(Stored data entries)
════════

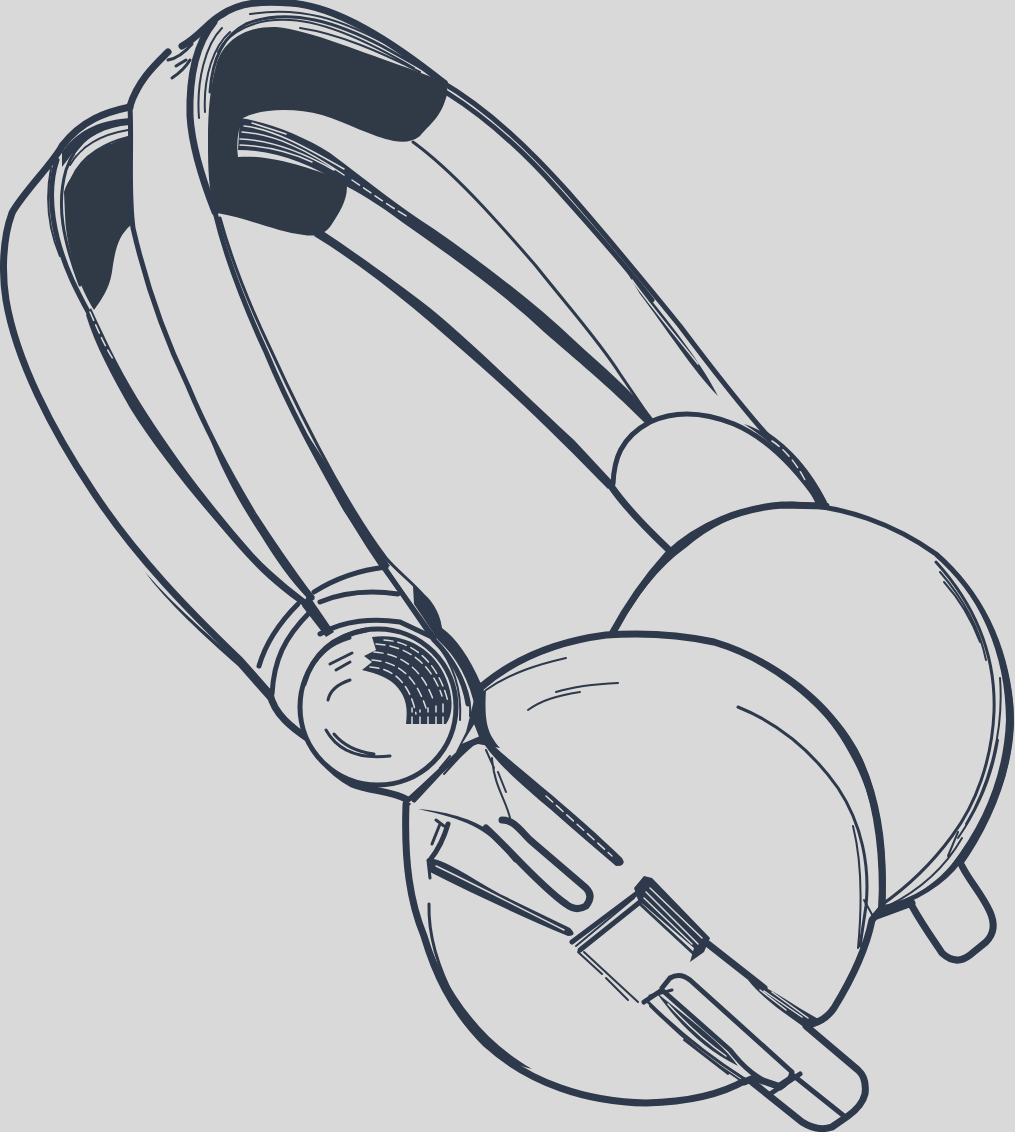
<!DOCTYPE html>
<html lang="en">
<head>
<meta charset="utf-8">
<title>Headphones</title>
<style>
:root { --paper: #d9d9d9; --ink: #2e394b; --pad: #303a47; }
html, body { margin: 0; background: var(--paper); overflow: hidden; }
svg { display: block; width: 1015px; height: 1132px; }
.line { fill: none; stroke: var(--ink); stroke-width: 5; stroke-linecap: round; stroke-linejoin: round; }
.body { fill: var(--paper); }
.bold { stroke-width: 7; }
.fine { stroke-width: 3; }
.hair { stroke-width: 2; }
.solid { fill: var(--ink); }
.pad { fill: var(--pad); }
.glint { fill: none; stroke: var(--paper); stroke-width: 1.5; stroke-linecap: round; }
.dash { stroke-dasharray: 9 5; }
</style>
</head>
<body>
<svg viewBox="0 0 1015 1132" role="img" aria-label="Ink drawing of a pair of headphones with a split headband">
  <rect width="1015" height="1132" fill="var(--paper)"/>

  <g id="rear-band">
    <path class="pad" d="M64 192C72 168 98 146 131 136V225C118 236 115 250 112 272C109 290 101 300 94 310C80 288 66 250 65 215Z"/>
    <path class="line bold" d="M130 107C106 112 82 120 62 146C54 162 22 194 12 213C2 240 2 275 6 300C16 360 52 430 92 490C135 556 190 612 240 660L270 694"/>
    <path class="solid" d="M145 572C180 612 215 640 246 668L273 692L268 700L238 666C205 637 165 600 145 572Z"/>
    <path class="line" d="M57 160C45 195 54 240 72 280C82 302 92 318 101 336"/>
    <path class="line fine" d="M66 170C56 205 63 240 80 285M130 122C100 124 76 140 66 170"/>
    <path class="line hair" d="M51 168C44 205 51 235 60 256M72 178C82 154 108 142 128 137M70 165C82 144 104 134 128 130M68 186C80 162 90 154 110 145"/>
    <path class="solid" d="M62 152C80 127 104 120 130 118V125C105 127 86 137 72 154L62 167Z"/>
    <path class="solid" d="M91 308C108 345 124 378 146 412C178 462 215 510 252 552C275 577 300 595 319 610L312 612C290 597 268 580 246 556C205 510 160 456 130 408C112 376 95 345 86 315Z"/>
    <path class="glint dash" d="M76 154C90 138 108 131 126 128M90 312C98 330 104 345 113 359"/>
  </g>

  <g id="front-band">
    <path class="line bold" d="M130 106C138 80 156 64 168 52M182 46C200 36 208 22 221 15C240 2 262 1 290 3C336 6 390 40 444 83"/>
    <path class="line" d="M130 106C132 150 128 190 133 228C145 280 164 336 188 386C208 434 230 474 254 514C272 542 290 568 312 598"/>
    <path class="solid" d="M204 420C226 474 254 516 280 552C292 570 304 584 315 597L308 599C290 580 276 560 260 534C236 498 214 456 204 420Z"/>
    <path class="line fine" d="M138 92C140 82 146 74 154 68M168 60Q180 58 192 44M172 78Q184 70 190 60M176 66L186 60"/>
    <path class="line bold" d="M214 22C196 44 189 78 190 116C192 150 204 184 215 212"/>
    <path class="line" d="M215 212C224 250 242 300 266 352C290 410 318 460 346 510L384 568L434 638"/>
    <path class="line fine" d="M220 218C232 262 250 306 270 348C290 392 314 440 334 476C352 508 368 534 386 558C398 572 412 582 422 594"/>
    <path class="solid" d="M300 424C320 452 338 484 358 516L390 566L382 570C354 530 322 474 300 424Z"/>
    <path class="line fine" d="M210 92C212 62 222 36 246 24C290 6 340 24 382 46L446 82"/>
    <path class="line hair" d="M199 118C196 80 206 44 222 28M205 112C203 76 214 46 230 32M218 52C228 32 254 18 290 20C328 22 372 44 414 68M250 14C300 6 340 18 394 48M300 28C340 34 380 52 420 72"/>
    <path class="line" d="M440 81C490 110 532 152 568 192C608 238 646 284 680 326C710 366 736 400 766 434"/>
    <path class="line" d="M447 93C490 120 526 154 558 190C594 230 624 264 652 300"/>
    <path class="solid" d="M622 264C656 306 698 356 718 396C694 372 666 328 640 294Z"/>
    <path class="glint" d="M632 280C652 308 676 336 698 364"/>
    <path class="line fine" d="M413 142C454 172 498 222 536 266C566 304 600 342 620 374L650 418"/>
  </g>

  <g id="head-pads">
    <path class="pad" d="M216 66C222 42 244 26 276 27C310 30 366 54 408 68L442 81Q450 88 446 98C440 118 430 124 420 136Q410 144 394 141C372 137 346 122 322 115C296 108 262 108 243 118C238 130 236 142 238 157C272 154 314 170 346 181C350 196 340 212 332 224C326 234 316 237 304 235C276 232 248 218 217 213C208 196 208 164 208 138C208 112 210 88 216 66Z"/>
    <path class="solid" d="M240 118C268 122 304 136 330 153C366 180 398 206 434 229C484 264 534 302 574 340C602 366 632 390 654 420L646 424C606 384 576 360 544 332C506 296 454 258 402 222C378 204 358 192 342 184C310 164 276 150 238 150Z"/>
    <path class="glint" d="M244 126C272 129 304 146 344 169M242 132C276 134 310 152 344 175M240 139C274 140 306 154 334 170M240 145C264 146 290 152 312 162M252 123L286 134"/>
    <path class="glint dash" d="M352 180C370 192 386 204 408 217"/>
    <path class="solid" d="M320 229C356 253 398 283 430 308C474 344 528 398 574 440L614 483L608 489C572 452 524 404 478 364C428 320 376 274 314 236Z"/>
  </g>

  <g id="right-cuff">
    <path class="line" d="M613 484C614 460 620 438 650 422C676 410 704 412 734 424C762 436 792 462 820 503"/>
    <path class="solid" d="M744 424C780 436 806 462 827 502L817 506C800 470 778 446 744 424Z"/>
    <path class="line" d="M766 434C790 450 810 474 824 502"/>
    <path class="line bold" d="M611 486C626 508 648 530 668 549"/>
    <path class="glint dash" d="M772 441C786 450 798 466 806 482"/>
  </g>

  <g id="right-cup">
    <path class="line body bold" d="M912 906C922 924 932 938 942 953Q956 966 970 955L986 942Q998 930 990 912C982 894 970 882 962 866"/>
    <path class="line body" d="M612 634C634 596 656 566 684 546C716 518 752 505 792 504C844 506 894 524 936 554C986 598 1006 652 1011 706C1014 766 990 820 960 860C944 882 914 902 882 908Z"/>
    <path class="line bold" d="M612 634C628 604 650 574 668 554C700 524 742 508 782 505L826 506"/>
    <path class="solid" d="M930 548C990 598 1014 664 1014 724C1012 776 990 826 962 866L952 864C984 822 1004 774 1006 720C1006 654 980 594 930 548Z"/>
    <path class="line fine" d="M936 562C976 606 996 656 994 712C992 760 976 804 952 836C930 866 906 888 880 906"/>
    <path class="line hair" d="M940 572C966 602 980 630 986 660M944 582C962 602 974 626 980 642M1000 678C1004 730 990 784 966 824M998 740C992 778 976 812 958 838M962 838C946 866 920 890 888 906M966 846C950 872 934 884 914 897M958 832L948 856"/>
    <path class="line bold" d="M874 917L912 903"/>
  </g>

  <g id="left-cup">
    <path class="line body bold" d="M480 688C510 662 552 642 606 635C650 632 686 636 714 642C768 658 822 698 854 750C878 796 884 850 882 908L872 920C866 950 850 982 834 1008Q826 1020 812 1024L746 1080C722 1094 690 1102 646 1103C588 1102 530 1084 486 1044C450 1008 434 970 424 936C410 902 404 862 406 804L472 742Z"/>
    <path class="solid" d="M706 638C776 654 836 704 862 758C884 806 888 858 885 908L878 910C882 852 876 802 852 758C826 706 776 660 706 638Z"/>
    <path class="line fine" d="M738 707C780 724 814 754 838 788C862 824 870 866 866 906L860 946"/>
    <path class="line hair" d="M853 826C862 862 862 906 858 948M486 690C512 672 540 664 566 658M528 710C542 700 556 696 580 692M556 692C576 686 596 684 618 683M864 900L874 918"/>
    <path class="line fine" d="M429 904C428 940 440 972 456 1002"/>
    <path class="solid" d="M420 920C440 980 474 1036 532 1069C510 1065 486 1048 466 1024C444 996 428 962 420 920Z"/>
  </g>

  <g id="hinge">
    <path class="line" d="M259 666C266 642 280 622 298 604M314 592C336 578 360 570 386 567M320 602C344 592 370 590 398 594"/>
    <path class="line" d="M272 694C274 660 284 638 310 612"/>
    <path class="line bold" d="M270 694C274 714 292 728 310 740C320 760 334 774 352 784C372 792 390 790 408 800"/>
    <path class="solid" d="M308 594L334 632L326 637L302 606Z"/>
    <path class="solid" d="M413 586C428 594 440 610 442 628C456 638 470 658 481 684L476 712C470 680 456 656 438 640L414 604Z"/>
    <path class="line" d="M384 567L434 640C452 658 464 680 468 704"/>
    <path class="line hair" d="M434 640C454 664 462 690 460 720M444 650C462 672 472 696 470 716"/>
    <path class="line" d="M320 634C344 620 374 618 400 622L434 638"/>
    <circle class="line body" cx="378" cy="707" r="78"/>
    <path class="line" d="M304 684C312 656 332 636 366 630"/>
    <path class="line fine" d="M309 672C318 654 330 644 350 638M326 730C336 748 354 760 390 756M334 734C344 746 358 752 374 754M328 700C330 690 338 684 350 680M330 664L352 653M336 670L350 662"/>
    <path class="solid" d="M372 637C408 632 438 652 448 684C454 702 452 716 446 724L406 724C408 708 406 698 398 688C390 678 378 674 362 670L372 662L364 656L376 650Z"/>
    <g class="glint dash">
      <path d="M376 644C410 646 432 666 442 696"/>
      <path d="M374 652C404 654 424 672 434 702"/>
      <path d="M372 660C400 662 416 678 426 708"/>
      <path d="M370 667C394 668 410 684 416 714"/>
      <path d="M384 640C418 642 440 668 448 702"/>
      <path d="M412 726V708M420 726V710M428 726V708M436 726V706M443 726V704"/>
    </g>
  </g>

  <g id="yoke">
    <path class="line body" d="M408 802L472 742L480 736C492 756 506 768 522 782L618 860Q622 866 614 864L508 820L592 892Q592 906 578 909C568 910 552 898 540 886C514 862 484 828 440 820Z" stroke="none" style="stroke:none"/>
    <path class="line bold" d="M480 686C480 710 476 724 484 738C500 762 520 778 540 796L620 862"/>
    <path class="solid" d="M476 692L486 690C484 724 488 734 500 748L478 744L456 752L466 732Z"/>
    <path class="glint" d="M474 726L464 742L478 736Z" style="fill:var(--paper)"/>
    <path class="solid" d="M494 746C520 770 566 804 622 858Q626 866 616 866C572 828 526 792 494 746Z"/>
    <path class="glint dash" d="M546 796L612 856"/>
    <path class="line" d="M406 802L474 742M414 800L440 772"/>
    <path class="line hair" d="M440 768L450 756M444 774L466 750M486 750L494 768M492 758C494 786 506 800 510 818M498 772L506 792"/>
    <path class="solid" d="M418 809C450 812 478 820 496 836L522 864L514 862C488 828 468 820 418 809Z"/>
    <path class="line bold" d="M502 820C514 820 520 830 530 840L586 888Q594 896 586 906Q576 912 566 904C540 886 510 850 486 828"/>
    <path class="line" d="M448 824C444 838 438 850 430 860"/>
    <path class="line fine" d="M440 824L432 844M436 820L444 826M428 860L430 878"/>
    <path class="solid" d="M430 858C450 862 474 880 500 894L570 928Q578 936 568 936C524 918 474 894 430 872Z"/>
    <path class="glint" d="M436 866C470 882 516 906 564 930"/>
  </g>

  <g id="slider">
    <path class="line body bold" d="M708 942L812 1024L860 1070Q868 1076 866 1092Q864 1106 850 1116L832 1128Q820 1132 802 1122L748 1080L644 1002Z" style="stroke:none"/>
    <path class="line bold" d="M708 944L764 988M806 1026L858 1070Q867 1078 865 1094Q862 1106 848 1116L832 1127Q818 1132 802 1122L752 1082"/>
    <path class="solid" d="M748 980C772 988 790 1004 824 1022L808 1030C786 1014 764 1000 748 980Z"/>
    <path class="glint" d="M764 991L802 1017M772 992L808 1018M760 990L786 1010"/>
    <path class="solid" d="M644 876L652 878L710 938L704 952L690 962L694 948L638 900L634 888Z"/>
    <path class="glint" d="M650 888L702 938M646 892L698 944M644 898L692 944"/>
    <path class="line" d="M636 894L572 942M640 902L580 950"/>
    <path class="line hair" d="M634 898L576 946M578 952L602 974M584 952L638 1002M606 978L628 1000"/>
    <path class="line fine" d="M640 904L694 954"/>
    <path class="line" d="M662 988L670 978Q680 972 690 980L792 1072Q790 1082 780 1088C758 1080 744 1068 730 1050L662 990L644 1002"/>
    <path class="line fine" d="M646 1000C676 1030 708 1056 746 1080M650 996L672 990"/>
    <path class="solid" d="M656 992C682 1014 722 1042 738 1066C706 1050 680 1026 656 992Z"/>
    <path class="glint" d="M668 1004C688 1026 706 1042 726 1056"/>
    <path class="line hair" d="M650 1006C680 1036 706 1058 740 1080M684 1040L728 1074"/>
    <path class="line" d="M770 1094L800 1074M794 1076L844 1116M778 1086L790 1078"/>
    <path class="line bold" d="M744 1082L754 1078L778 1086"/>
  </g>
</svg>
</body>
</html>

════════

WHAT YOU HAVE TO DO: Reproduce every line above that contains the string "fill".

OUTPUT OF THE EXERCISE:
.line { fill: none; stroke: var(--ink); stroke-width: 5; stroke-linecap: round; stroke-linejoin: round; }
.body { fill: var(--paper); }
.solid { fill: var(--ink); }
.pad { fill: var(--pad); }
.glint { fill: none; stroke: var(--paper); stroke-width: 1.5; stroke-linecap: round; }
  <rect width="1015" height="1132" fill="var(--paper)"/>
    <path class="glint" d="M474 726L464 742L478 736Z" style="fill:var(--paper)"/>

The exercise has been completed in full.